▸ **Your assignment**
Please count the lines in the records below that include the word "centre" and report only the total.

━━━━━ Data under study ━━━━━

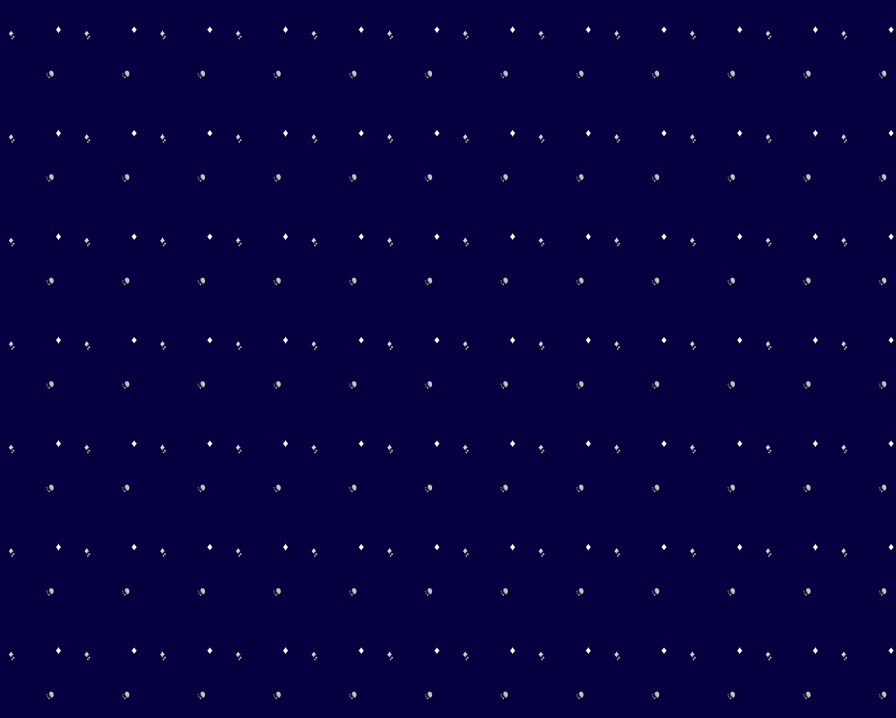
This pattern is drawn by a Shadertoy shader. Its source:

```glsl
// Night-blue field with a regular repeat of tiny diamond stars, specks and grey pebbles.

const float UNITS = 614.0;               // drawing units per canvas height
const vec2 TILE = vec2(64.73, 88.5);     // size of one repeat
const vec3 NIGHT = vec3(0.026, 0.0, 0.25);
const vec3 SHADE = vec3(0.02, 0.01, 0.215);
const vec3 WHITE = vec3(1.0);
const vec3 SILVER = vec3(0.84, 0.84, 0.82);
const vec3 PEBBLE = vec3(0.76, 0.77, 0.74);

float diamondDistance(vec2 p, vec2 radii) {
    vec2 slope = 1.0 / radii;
    return (dot(abs(p), slope) - 1.0) / length(slope);
}

float ellipseDistance(vec2 p, vec2 radii) {
    return (length(p / radii) - 1.0) * min(radii.x, radii.y);
}

float coverage(float dist, float pixel) {
    return clamp(0.5 - dist / pixel, 0.0, 1.0);
}

// Paints a shape over the ground, with a faint dark rim around it.
vec3 paint(vec3 ground, vec3 ink, float dist, float pixel) {
    float rim = 0.6 * (1.0 - smoothstep(0.8, 2.4, dist));
    ground = mix(ground, min(ground, SHADE), rim * step(0.0, dist));
    return mix(ground, ink, coverage(dist, pixel));
}

void mainImage(out vec4 fragColor, in vec2 fragCoord) {
    // Tile coordinates, measured downward from the top left corner
    float pixel = UNITS / iResolution.y;
    vec2 canvas = vec2(fragCoord.x, iResolution.y - fragCoord.y) * pixel;
    vec2 p = mod(canvas, TILE);
    vec3 color = NIGHT;

    // Bright star
    color = paint(color, WHITE, diamondDistance(p - vec2(50.0, 25.4), vec2(2.1, 2.7)), pixel);

    // Smaller star with a trailing pair of specks
    vec2 q = p - vec2(9.5, 28.8);
    float trail = min(ellipseDistance(q - vec2(2.1, 2.6), vec2(0.8)),
                      ellipseDistance(q - vec2(0.9, 4.1), vec2(0.7)));
    color = paint(color, SILVER, diamondDistance(q, vec2(1.9, 2.5)), pixel);
    color = paint(color, SILVER * 0.85, trail, pixel);

    // Round pebble with a curved row of crumbs at its lower left
    q = p - vec2(43.8, 63.1);
    color = paint(color, PEBBLE, ellipseDistance(q, vec2(2.1, 2.6)), pixel);
    for (int i = 0; i < 3; i++) {
        float angle = 3.1 - 0.5 * float(i);
        vec2 crumb = 3.6 * vec2(cos(angle), sin(angle));
        color = paint(color, SILVER * 0.85, ellipseDistance(q - crumb, vec2(0.65)), pixel);
    }

    fragColor = vec4(color, 1.0);
}
```
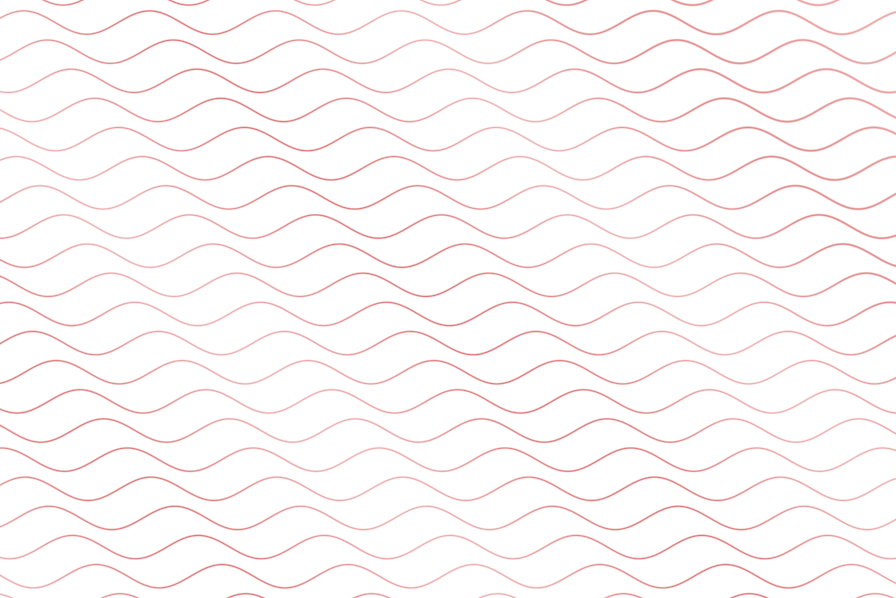
Reproduce this pattern procedurally as a WebGL 1 fragment shader.

```glsl
precision highp float;

uniform vec2 u_resolution;

// Lengths are fractions of the canvas height
#define WAVELENGTH 0.2105
#define ROW_SPACING 0.04873
#define ROW_OFFSET 0.011
#define ROW_SHIFT 0.1882
#define AMPLITUDE 0.0195
#define LINE_WIDTH 0.0023
#define WIDE_LINE 0.0033
#define SHEEN_PERIOD 0.84
#define SHEEN_START 0.24
#define DEEP_ROSE vec3(0.85, 0.42, 0.42)
#define PALE_ROSE vec3(0.92, 0.66, 0.66)

const float TAU = 6.28318;

// Approximate distance to one wave; p.y runs downward
float waveDistance(vec2 p, float row) {
  float angle = TAU * (p.x / WAVELENGTH - ROW_SHIFT * row);
  float height = row * ROW_SPACING - ROW_OFFSET - AMPLITUDE * cos(angle);
  float slope = AMPLITUDE * TAU / WAVELENGTH * sin(angle);
  return abs(p.y - height) / sqrt(1.0 + slope * slope);
}

// Waves of neighbouring rows can enter the same band
float nearestWave(vec2 p) {
  float row = floor((p.y + ROW_OFFSET) / ROW_SPACING + 0.5);
  float nearest = 1.0;
  for (int i = -1; i <= 1; i++) {
    nearest = min(nearest, waveDistance(p, row + float(i)));
  }
  return nearest;
}

void main() {
  float pixel = 1.0 / u_resolution.y;
  vec2 p = gl_FragCoord.xy * pixel;
  p.y = 1.0 - p.y;

  // Diagonal sheen: alternating deep and pale bands
  float diagonal = p.x - p.y;
  float sheen = 0.5 + 0.5 * cos(TAU * (diagonal - SHEEN_START) / SHEEN_PERIOD);
  float corner = smoothstep(0.7, 1.2, diagonal);
  vec3 ink = mix(PALE_ROSE, DEEP_ROSE, sheen * (1.0 - 0.6 * corner));

  // Strokes broaden toward the upper right corner
  float halfWidth = 0.5 * mix(LINE_WIDTH, WIDE_LINE, corner);
  float coverage = 1.0 - smoothstep(halfWidth - pixel, halfWidth + pixel, nearestWave(p));

  gl_FragColor = vec4(mix(vec3(1.0), ink, coverage), 1.0);
}
```
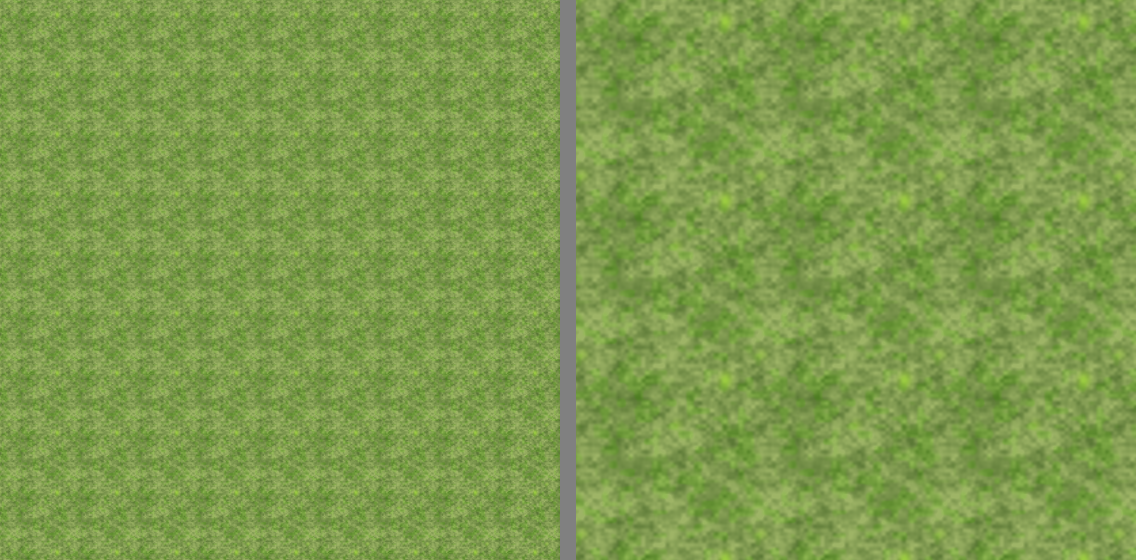
Left: the whole. Right: its middle third, enlarged.
This texture is drawn by a three.js fragment shader. Its source:

```glsl
// Mown grass: one mottled turf tile repeated in a square grid.
varying vec2 vUv;

const float REPEATS = 9.375;                    // tiles across and down
const vec3 SHADE_GREEN = vec3(0.405, 0.515, 0.245);
const vec3 PALE_OLIVE = vec3(0.590, 0.680, 0.380);
const vec3 LUSH_SHIFT = vec3(-0.045, 0.022, -0.070);
const vec3 LIME = vec3(0.62, 0.83, 0.22);
const float MEAN_TONE = 0.59;
const float STREAK_GAIN = 0.42;
const float TUFT_GAIN = 0.55;
const float BLADE_GAIN = 0.85;
const float GRAIN_GAIN = 0.65;
const float CLUMP_DEPTH = 0.62;
const float PATCH_LIFT = 0.24;

float hash(vec2 p) {
  return fract(sin(dot(p, vec2(127.1, 311.7))) * 43758.5453);
}

// Smooth value noise that wraps after the given number of cells.
float wrapNoise(vec2 p, vec2 cells, float seed) {
  vec2 i = floor(p);
  vec2 f = p - i;
  f = f * f * (3.0 - 2.0 * f);
  vec2 a = mod(i, cells) + seed;
  vec2 b = mod(i + 1.0, cells) + seed;
  return mix(mix(hash(a), hash(vec2(b.x, a.y)), f.x),
             mix(hash(vec2(a.x, b.y)), hash(b), f.x), f.y);
}

float tileNoise(vec2 tile, vec2 cells, float seed) {
  return wrapNoise(tile * cells, cells, seed);
}

// Soft spot whose falloff continues across the tile borders.
float spot(vec2 tile, vec2 centre, vec2 radius) {
  vec2 d = (fract(tile - centre + 0.5) - 0.5) / radius;
  return exp(-dot(d, d));
}

void main() {
  vec2 tile = fract(vUv * REPEATS);

  // Layers of turf, from slanted streaks down to single blades.
  vec2 slant = vec2(7.0 * (tile.x - tile.y), 3.0 * (tile.x + tile.y));
  float streak = wrapNoise(slant, vec2(7.0, 3.0), 3.0) - 0.5;
  float tuft = tileNoise(tile, vec2(14.0, 15.0), 17.0) - 0.5;
  float blade = tileNoise(tile, vec2(25.0, 29.0), 41.0) - 0.5;
  float grain = tileNoise(tile, vec2(44.0, 48.0), 73.0) - 0.5;

  // Shaded clumps with ragged edges.
  float clump = spot(tile, vec2(0.43, 0.64), vec2(0.11, 0.05))
              + 0.7 * spot(tile, vec2(0.36, 0.72), vec2(0.04, 0.10))
              + 0.7 * spot(tile, vec2(0.88, 0.45), vec2(0.12, 0.08))
              + 0.6 * spot(tile, vec2(0.41, 0.03), vec2(0.12, 0.10))
              + 0.4 * spot(tile, vec2(0.18, 0.29), vec2(0.08, 0.05));
  clump *= clamp(0.65 + 1.3 * blade + 0.7 * grain, 0.0, 1.2);

  // Dry pale patches.
  float dry = spot(tile, vec2(0.65, 0.36), vec2(0.14, 0.12))
            + spot(tile, vec2(0.63, 0.76), vec2(0.14, 0.09))
            + spot(tile, vec2(0.28, 0.44), vec2(0.13, 0.10));

  float tone = MEAN_TONE + STREAK_GAIN * streak + TUFT_GAIN * tuft
             + BLADE_GAIN * blade + GRAIN_GAIN * grain
             - CLUMP_DEPTH * clump + PATCH_LIFT * dry;
  vec3 color = mix(SHADE_GREEN, PALE_OLIVE, clamp(tone, -0.3, 1.15));

  // Lush flecks gather around the clumps and thin out in dry patches.
  float fleck = tileNoise(tile, vec2(21.0, 23.0), 101.0);
  float lush = smoothstep(0.42, 0.85, fleck - 0.18 * dry + 0.2 * clump);
  color += LUSH_SHIFT * lush;

  // Bright lime tips: one strong, two faint.
  float tips = 0.75 * spot(tile, vec2(0.96, 0.13), vec2(0.035, 0.045))
             + 0.35 * spot(tile, vec2(0.69, 0.88), vec2(0.03))
             + 0.35 * spot(tile, vec2(0.16, 0.27), vec2(0.03));
  color = mix(color, LIME, tips);

  gl_FragColor = vec4(color, 1.0);
}
```
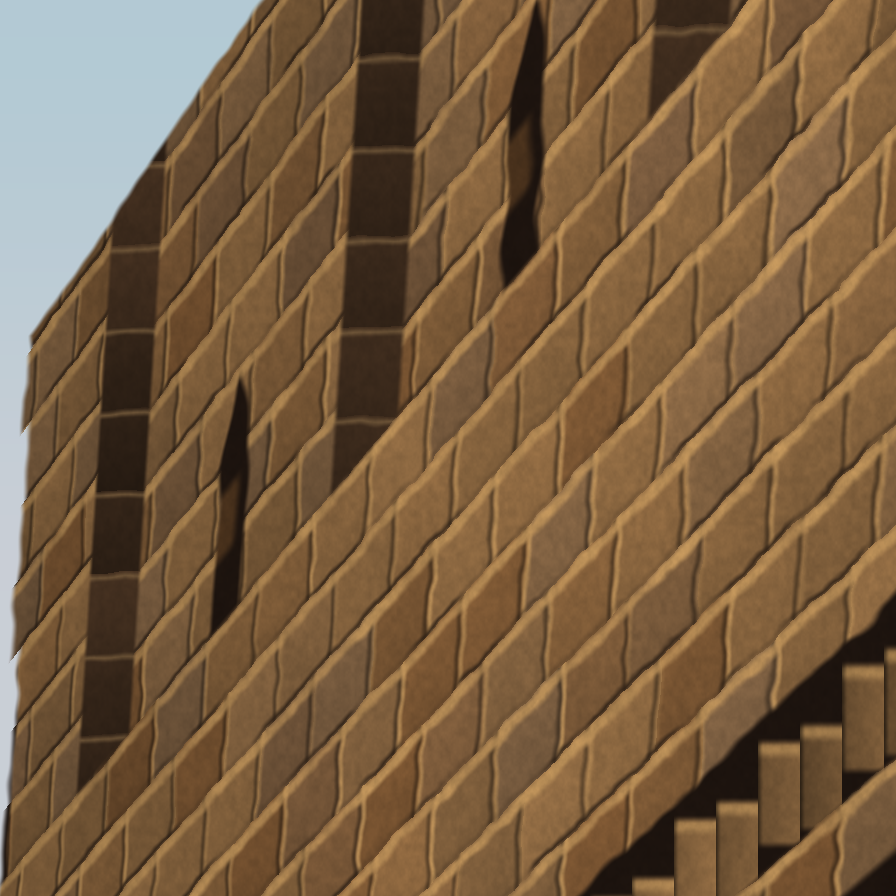
Give the GLSL for this texture, as a three.js fragment shader.

```glsl
varying vec2 vUv;

const vec3 BRICK = vec3(0.50, 0.37, 0.23);
const vec3 BRICK_RED = vec3(0.43, 0.29, 0.165);
const vec3 BRICK_GREY = vec3(0.44, 0.34, 0.245);
const vec3 MORTAR = vec3(0.70, 0.54, 0.33);
const vec3 SHADOW = vec3(0.17, 0.12, 0.08);
const vec3 DEEP = vec3(0.11, 0.075, 0.055);
const float SILL_SLOPE = 1.18;
const vec2 VANISHING = vec2(-2.43, -2.856);

float hash(vec2 p) {
  p = fract(p * vec2(0.1031, 0.1137));
  p += dot(p, p.yx + 33.33);
  return fract((p.x + p.y) * p.x * 17.0);
}

float noise(vec2 p) {
  vec2 i = floor(p), f = fract(p);
  f = f * f * (3.0 - 2.0 * f);
  return mix(mix(hash(i), hash(i + vec2(1, 0)), f.x),
             mix(hash(i + vec2(0, 1)), hash(i + vec2(1, 1)), f.x), f.y);
}

float fbm(vec2 p) {
  return 0.55 * noise(p) + 0.3 * noise(p * 2.1 + 7.0) + 0.15 * noise(p * 4.3 + 19.0);
}

// 1 below the edge, 0 above it
float below(float x, float edge, float blur) {
  return 1.0 - smoothstep(edge - blur, edge + blur, x);
}

// Course number above the sill; all courses meet at the vanishing point
float courseAt(vec2 p) {
  vec2 d = p - VANISHING;
  return (d.y / d.x - SILL_SLOPE) / 0.0323;
}

// Bay number along the wall, widening to the right
float bayAt(vec2 p) {
  float sillY = SILL_SLOPE * (p.x - VANISHING.x) + VANISHING.y;
  float x = p.x - 0.068 * (p.y - sillY);
  return (sqrt(max(0.0658 + 0.1408 * (x - 0.1146), 0.0)) - 0.2565) / 0.0704;
}

vec3 masonry(vec2 p, float course, float bay) {
  course += 0.13 * (fbm(p * 34.0) - 0.5);
  float row = floor(course), v = course - row;
  float along = bay * 5.0 + 0.5 * mod(row, 2.0) + 0.35 * hash(vec2(row, 3.0));
  along += 0.08 * (noise(p * 45.0) - 0.5);
  vec2 id = vec2(floor(along), row) + 40.0;
  float f = fract(along);

  // Brick faces
  vec3 col = mix(BRICK, BRICK_RED, 0.75 * smoothstep(0.5, 1.0, hash(id)));
  col = mix(col, BRICK_GREY, 0.7 * smoothstep(0.5, 1.0, hash(id + 31.0)));
  col *= 0.92 + 0.16 * hash(id + 57.0) + 0.08 * (v - 0.5);

  // Upright joints
  float jointId = floor(along + 0.5);
  float strength = hash(vec2(jointId + 60.0, row + 80.0));
  float side = (f < 0.5) ? f : f - 1.0;
  col *= 1.0 - 0.35 * below(abs(side + 0.075), 0.035, 0.04);
  col = mix(col, MORTAR, (0.2 + 0.65 * strength) * below(abs(side), 0.035, 0.035));

  // Lit ledge below each bed, broken shadow above it
  float wear = fbm(p * 24.0 + 11.0);
  float ledge = below(abs(v - 0.91), 0.055 + 0.04 * wear, 0.055);
  col = mix(col, MORTAR, ledge * (0.5 + 0.6 * wear));
  float gap = below(abs(v - 0.035), 0.03, 0.05);
  col = mix(col, SHADOW, gap * (0.2 + 0.7 * smoothstep(0.38, 0.7, noise(p * 19.0))));
  return col;
}

vec3 recessSide(vec2 p, float bay, float centre) {
  // Beds lie level on the side face, so they are read at its right edge
  float reach = (centre + 0.115 - bay) * (0.2565 + 0.0704 * bay) / 1.08;
  float course = courseAt(p + vec2(reach, 0.0)) + 0.04 * (noise(p * 50.0) - 0.5);
  float v = fract(course);
  float tone = 0.9 + 0.55 * hash(vec2(floor(course) + 9.0, centre + 5.0));
  vec3 col = SHADOW * (tone + 0.25 * (v - 0.5));
  return mix(col, vec3(0.45, 0.35, 0.23), 0.85 * below(abs(v - 0.94), 0.025, 0.04));
}

// Stepped blocks in shade under the wall, with one more course beneath
vec3 cornice(vec2 p, float course, float bay) {
  float cell = floor(p.x / 0.047), f = fract(p.x / 0.047);
  float stepped = courseAt(vec2((cell + 0.5) * 0.047, p.y)) + 0.22 * mod(cell, 2.0);
  float block = below(stepped, -8.12, 0.05) * below(-stepped, 9.2, 0.05);
  vec3 face = BRICK * (0.68 + 0.25 * hash(vec2(cell, 8.0)) + 0.2 * f);
  face = mix(face, MORTAR, 0.75 * below(abs(stepped + 8.2), 0.06, 0.06));
  face *= 1.0 - 0.5 * below(f, 0.06, 0.08);
  vec3 col = mix(DEEP, face, block);
  float strip = below(course, -9.35, 0.05) * below(-course, 10.3, 0.06);
  return mix(col, masonry(p, course + 0.35, bay), strip);
}

void main() {
  vec2 p = vUv;
  float course = courseAt(p), bay = bayAt(p);
  vec3 col = masonry(p, course, bay);
  col *= mix(0.86, 1.06, smoothstep(0.0, 0.7, p.x - 0.25 * p.y + 0.15));

  // Tall recesses and narrow slits standing on the sill
  float aboveSill = below(-course, 0.0, 0.06);
  float centre = floor(bay + 0.5);
  float recess = aboveSill * below(abs(bay - centre), 0.115, 0.012);
  col = mix(col, recessSide(p, bay, centre), recess);
  float slitX = fract(bay) - 0.5 + 0.025 * (noise(vec2(course * 2.0, floor(bay) + 4.0)) - 0.5);
  float slitWidth = 0.054 * (1.0 - smoothstep(2.0, 3.1, course));
  float slit = aboveSill * below(course, 2.9, 0.1) * below(abs(slitX), slitWidth, 0.012);
  float lining = below(abs(course - 1.25), 0.4, 0.1) * below(slitX, 0.015, 0.02);
  col = mix(col, mix(DEEP, BRICK_RED * 0.65, lining), slit);

  // Shaded underside
  float edge = -7.74 + 0.12 * (noise(p * 40.0) - 0.5);
  col = mix(col, cornice(p, course, bay), below(course, edge, 0.06));

  // Surface grain
  col *= 0.91 + 0.18 * fbm(p * vec2(150.0, 110.0));
  col *= 0.94 + 0.12 * fbm(p * 9.0);

  // Sky beyond the notched outline
  float outline = max(0.005 + 0.045 * p.y, 0.05 + 0.68 * (p.y - 0.65));
  outline += 0.012 * (hash(vec2(floor(course) + 20.0, 2.0)) - 0.5) + 0.006 * (noise(p * 40.0) - 0.5);
  vec3 sky = mix(vec3(0.79, 0.81, 0.84), vec3(0.70, 0.79, 0.83), smoothstep(0.3, 1.0, p.y));
  col = mix(col, sky, below(p.x, outline, 0.004));
  gl_FragColor = vec4(col, 1.0);
}
```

━━━━━

▸ **Solution to the problem**
8